Funding Growth with Existing Assets

Posted on May 1, 2013 by

Whether you need to replace deteriorating machinery to increase productivity or expand, as a business owner, you have a number of financial options open to you.  The important thing is to understand which is better for your business. Asset finance is good for some situations, but some companies struggle to pay off any finance they used to purchase the equipment first time around so think carefully before deciding.

assetfinance

Re-financing equipment or other assets is more than acceptable if you want to fund growth and it can often be a cost efficient way to access liquid funds, although history has shown that asset finance is more popular among companies who are struggling because of cash flow problems.

So what is Asset Finance?

Asset finance is basically using credit or leasing your facilities to fund the purchase of items or assets that will support your business.  Some common examples of these assets include:

  • Cars and commercial vehicles such as loaders and forklifts
  • Heavy plant machinery
  • Tractors and other agricultural vehicles
  • Transport busses and coaches
  • Diggers and other construction vehicles
  • Marine and aviation equipment
  • I.T hardware

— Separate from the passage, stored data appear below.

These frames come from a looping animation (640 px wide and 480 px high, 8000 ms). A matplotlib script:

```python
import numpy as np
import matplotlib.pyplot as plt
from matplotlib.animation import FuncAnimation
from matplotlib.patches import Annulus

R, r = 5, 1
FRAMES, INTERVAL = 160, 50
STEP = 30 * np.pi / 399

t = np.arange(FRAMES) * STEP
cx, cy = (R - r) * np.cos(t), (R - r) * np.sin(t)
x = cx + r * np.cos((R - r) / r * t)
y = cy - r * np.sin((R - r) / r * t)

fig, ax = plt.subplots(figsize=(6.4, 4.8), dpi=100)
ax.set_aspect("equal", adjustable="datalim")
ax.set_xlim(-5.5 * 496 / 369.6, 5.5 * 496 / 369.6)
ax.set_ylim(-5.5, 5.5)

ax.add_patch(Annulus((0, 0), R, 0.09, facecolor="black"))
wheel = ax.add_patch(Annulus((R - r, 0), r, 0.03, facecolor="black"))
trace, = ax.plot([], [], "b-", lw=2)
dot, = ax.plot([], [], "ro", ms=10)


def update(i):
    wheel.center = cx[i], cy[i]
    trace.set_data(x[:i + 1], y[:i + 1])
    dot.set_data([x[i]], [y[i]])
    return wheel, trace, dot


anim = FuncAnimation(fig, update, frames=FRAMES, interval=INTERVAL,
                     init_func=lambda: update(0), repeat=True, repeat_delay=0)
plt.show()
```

What types of asset finance are available?

Hire and lease purchasing

This is the most popular option available to you. Following completion of an agreement (stipulating monthly payments typically), your business owns the asset. Typically, payment terms last between 12 and 60 months and a separate deposit (plus VAT) is payable before the commencement of the agreement.

Finance Lease

Finance leasing is quite similar to hire and lease purchasing, but through it, you only hire out the asset instead of buying it. Unlike hire purchasing, the VAT on finance leases is spread across the rental payments, making it easier to budget.

Contract Hire

Instead of letting costs spiral, you can fix your monthly fees to run a car or van fleet. Contract hiring covers everything except fuel and insurance throughout the length of hire.

The forms of asset finance above are all familiar to many of us who have similar agreements in our personal life, but asset finance is often something entirely different when it comes to accessing capital for businesses. The following are less known ways to raise liquid funds.

Refinance / Equity Release

A great way to free up capital is by refinancing existing assets. In turn, you can acquire new assets and support your business. This method is often dubbed a “sale and HP back” and operates in a very similar way to hire purchasing, as the repayments are agreed across a fixed period.

So, what are the benefits of asset financing in comparison to the more traditional route of bank loans?

If you decide to borrow money from your bank, you will impact on the amount of credit you can obtain and lower your available finance in the future. Furthermore, bank loans may require additional security such as charges over freehold property. Also, your facilities are being risked if you default on your payments. On the other hand, asset financing is separate to a loan and not repayable on demand unlike a bank loan that is recallable at any time in certain circumstances.

How easy is it to get asset financing?

With the economic downturn in full swing, potential lenders are exercising more caution than ever. However, professional intermediaries are available, offering assistance in securing asset finance.

Typically, lenders will gauge the security or asset value and assess its likely depreciation over the expected refinancing period. They then determine if you are able to meet the agreed repayments. To avoid getting tied in to agreement you can’t maintain, here are a list of questions to help you secure manageable asset funding-

  • Are the repayments serviceable? Are projections of realistic sales figures influencing your decisions or are you counting on an increase in investment?
  • Will the asset maintain its value over time? If this isn’t likely, a lender will typically require additional security such as a charge or a written guarantee.
  • Will the asset provide an additional flow of income? For example, will this new machine let you manufacture goods you were unable to previously?
  • Do you own any other assets that you are able to refinance if necessary?

Lending in the market place

Due to the aforementioned economic downturn, asset financing has dropped drastically over the last several years. Looking forward however, as the economy picks up, businesses will need to make more investments to grow. There still appears to be still lenders willing to funding growth and any security increases the chances of finding suitable finance.

Choosing a Financial Intermediary

Many financial intermediaries have specialist knowledge of the market and can acquire what you need extremely quickly. If you don’t fancy going through your bank or simply want to weigh up your options, intermediaries make a great alterative.

Peter Hayman is a financial intermediary who has sourced asset finance for many SMEs and larger enterprises in England and Wales. He currently uses maxxia.co.uk for his clients.